  2. Install antivirus and set up the following exclusions (most antivirus programs allow you to exclude specific directories, files and processes from scanning to help deal with issues such as these):
  •         Default virtual machine configuration directory (Normally this is C:ProgramDataMicrosoftWindowsHyper-V)
  •         Custom virtual machine configuration directories
  •         Default virtual hard disk directory (Normally this is C:UsersPublicDocumentsHyper-VVirtual Hard Disks)
  •         Custom virtual hard disk directories
  •         Snapshot directories
  •         Vmms.exe
  •         Vmwp.exe

 

Windows Intune

Users always on the go? Having a hard time managing remote workstations? Need to ensure updates are installed on mobile workstations? Want to push apps to remote workstations? Well look no further, try Windows Intune. I recently came across a client that had many mobile users and we were having a very tough time managing them and ensuring they are up to date.

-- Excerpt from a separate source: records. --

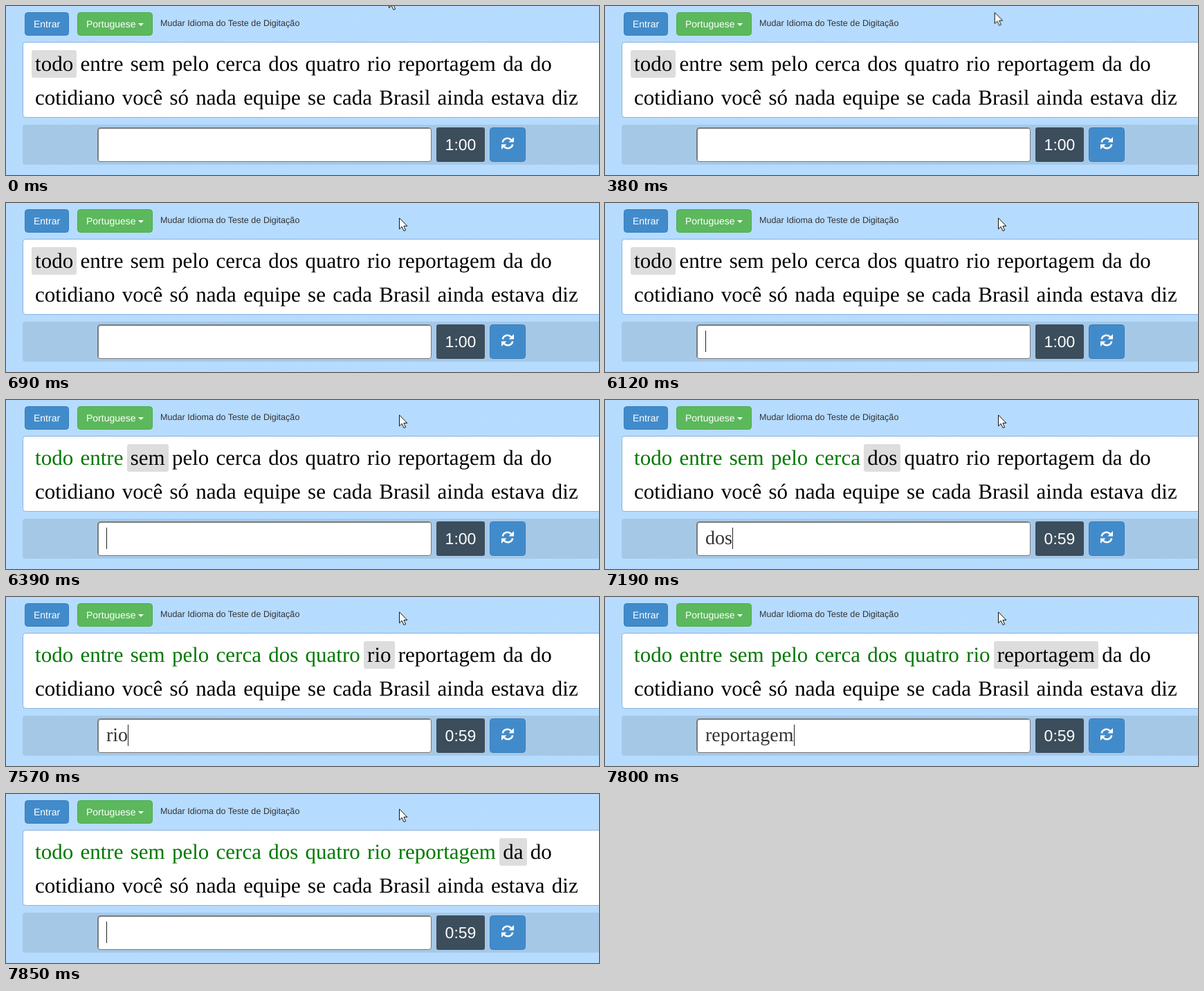
Recreate the animation shown at these times as an HTML page. Size 857 by 245 pixels, loop 7.99 s.

```html
<!DOCTYPE html>
<html lang="pt">
<head>
<meta charset="utf-8">
<title>Teste de Digitação</title>
<style>
  html, body { margin: 0; width: 100%; height: 100%; overflow: hidden; }
  body {
    position: relative;
    background: repeating-linear-gradient(45deg, #b1d8fe 0 1.414px, #bbdffe 1.414px 2.828px);
    font-family: "Liberation Sans", Arial, sans-serif;
    text-rendering: geometricPrecision;
  }
  svg { position: absolute; left: 0; top: 0; }
  .line {
    position: absolute; left: 36.9px; display: flex;
    font: 31px/39px "Liberation Serif", "Times New Roman", serif;
    color: #000; white-space: nowrap;
  }
  .line span { height: 40px; padding: 0 5.15px; border-radius: 3px; }
  .line .done { color: #007800; }
  .line .current { background: #ddd; }
  #field {
    position: absolute; left: 132px; top: 176px; width: 483px; height: 50px;
    box-sizing: border-box; border: 1px solid #777; border-radius: 4px;
    background: #fff; box-shadow: inset 1px 1px 1px #777;
  }
  #entry {
    position: absolute; left: 145px; top: 185px; height: 31px;
    font: 28px/31px "Liberation Serif", "Times New Roman", serif;
    color: #333; white-space: pre; visibility: hidden;
  }
  #entry::after {
    content: ""; position: absolute; left: 100%; top: 0;
    width: 1px; height: 31px; background: #222;
  }
  #pointer { animation: glide 7990ms infinite; }
  @keyframes glide {
    0%, 1.6% { transform: translate(553px, -14px); animation-timing-function: cubic-bezier(.3, .3, .5, 1); }
    8.63%, 100% { transform: translate(568px, 21px); }
  }
</style>
</head>
<body>
<svg width="857" height="245" viewBox="0 0 857 245">
  <rect x="24.5" y="52.5" width="850" height="109" rx="4" fill="#fff" stroke="#86b2dd"/>
  <rect x="24" y="172" width="850" height="58" rx="4" fill="#a6c8e7"/>

  <g stroke="#357ebd" fill="#428bca">
    <rect x="27.5" y="9.5" width="63" height="33" rx="4"/>
    <rect x="699.5" y="176.5" width="51" height="49" rx="4"/>
  </g>
  <rect x="103.5" y="9.5" width="108" height="33" rx="4" fill="#5cb85c" stroke="#4cae4c"/>
  <g font-size="14" fill="#fff">
    <text x="40" y="31">Entrar</text>
    <text x="116" y="31">Portuguese</text>
    <path d="M191 25h8l-4 4z"/>
  </g>
  <text x="223" y="29" font-size="12.6" fill="#333">Mudar Idioma do Teste de Digitação</text>

  <rect x="622" y="176" width="70" height="50" rx="3" fill="#3c4d5c"/>
  <text id="timer" x="657" y="209" font-size="23" fill="#fff" text-anchor="middle">1:00</text>

  <g transform="translate(725 199)" fill="#fff">
    <g id="half">
      <path d="M-7.2 -1.5A7 7 0 0 1 5 -4.8" fill="none" stroke="#fff" stroke-width="2.6"/>
      <path d="M9 -9V-1.5H1.5z"/>
    </g>
    <use href="#half" transform="rotate(180)"/>
  </g>
</svg>

<div class="line" style="top:64px"></div>
<div class="line" style="top:113px"></div>
<div id="field"></div>
<div id="entry"></div>

<svg width="857" height="245" viewBox="0 0 857 245">
  <path id="pointer" d="M.5 .8V16.8L4.2 13.3L7 19.5L9.6 18.4L6.9 12.4H11.8z" fill="#fff" stroke="#111" stroke-linejoin="round"/>
</svg>

<script>
  const LOOP = 7990, FOCUS = 6120, TICK = 7130;
  const texts = [
    "todo entre sem pelo cerca dos quatro rio reportagem da do",
    "cotidiano você só nada equipe se cada Brasil ainda estava diz"
  ];
  // When each word appears in the field, and when it is accepted.
  const entries = [
    [6170, 6195], [6365, 6390], [6550, 6580], [6740, 6760], [6970, 6990],
    [7190, 7210], [7390, 7410], [7570, 7600], [7800, 7850]
  ];

  document.querySelectorAll(".line").forEach((line, i) => {
    for (const word of texts[i].split(" ")) {
      line.appendChild(document.createElement("span")).textContent = word;
    }
  });
  const words = [...document.querySelectorAll(".line span")];
  const entry = document.getElementById("entry");
  const timer = document.getElementById("timer");

  function render(t) {
    const done = entries.filter(([, accepted]) => t >= accepted).length;
    const typing = done < entries.length && t >= entries[done][0];
    words.forEach((word, i) => {
      word.className = i < done ? "done" : i === done ? "current" : "";
    });
    entry.textContent = typing ? words[done].textContent : "";
    entry.style.visibility = t >= FOCUS ? "visible" : "hidden";
    timer.textContent = t >= TICK ? "0:59" : "1:00";
  }

  const start = performance.now();
  function frame() {
    render((performance.now() - start) % LOOP);
    requestAnimationFrame(frame);
  }
  frame();
</script>
</body>
</html>
```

What I came across was Windows Intune.

Windows Intune is essentially a cloud based management system for remote workstations. It gives you the ability to monitor antivirus activity using Windows Intune protection, as well as a web based update console that is much like WSUS on Windows server. It’s a very simple and easy project to use if you have many remote workstations. It literally took me about 10 minutes to get it setup and I was pushing agents out to the workstations. It even sent me an email alert when a computer detected malicious items on one of the PCs.

Furthermore if you sign up for Windows intune which is about $7 per workstation per month, you are given the ability to install Windows 7 Enterprise on your workstations. Microsoft essentially gives you a volume license key for the enterprise software for each pc using Windows Intune.

So if you are looking for an easy way to manage remote systems that never connect to the domain, I would recommend trying Windows Intune.

http://youtu.be/FidwAXN1mGQ

Antivirus Failing

According to the Microsoft Security Intelligence Report apparently not all PC users that have anti-virus actually get protected for malicious viruses 100% of the time. There is a great article that a team member here at BVA found that explains your chances of being at risk along with ways to help minimize your chances of having issues. Click here to read the full article from the folks over at PC Mag.

How Secure is your Dropbox?

On April 15th, Tech Republic ran an article of interest to those of you dealing with network security. Blogger Michael Kassner’s article “Dropsmack: Using Dropbox to steal files and deliver malware” detailed his discovery at this year’s European Black Hat convention of a presentation made by penetration tester Jacob Williams. Williams’ presentation was titled “Dropsmack: How Cloud Synchronization Services Render Your Corporate Firewall Worthless”. In it, he describes how he was able to spear-phish the CEO of a client company and access the CEO’s Dropbox account. From there, even though he could not read the files inside directly, he was able to install malware to them to be synchronized down to the CEO’s workstation, where they could cause damage or seek out data to send back out. The malware uses the Dropbox synchronization service as a “Command and Control” (C2) channel. Chilling reading!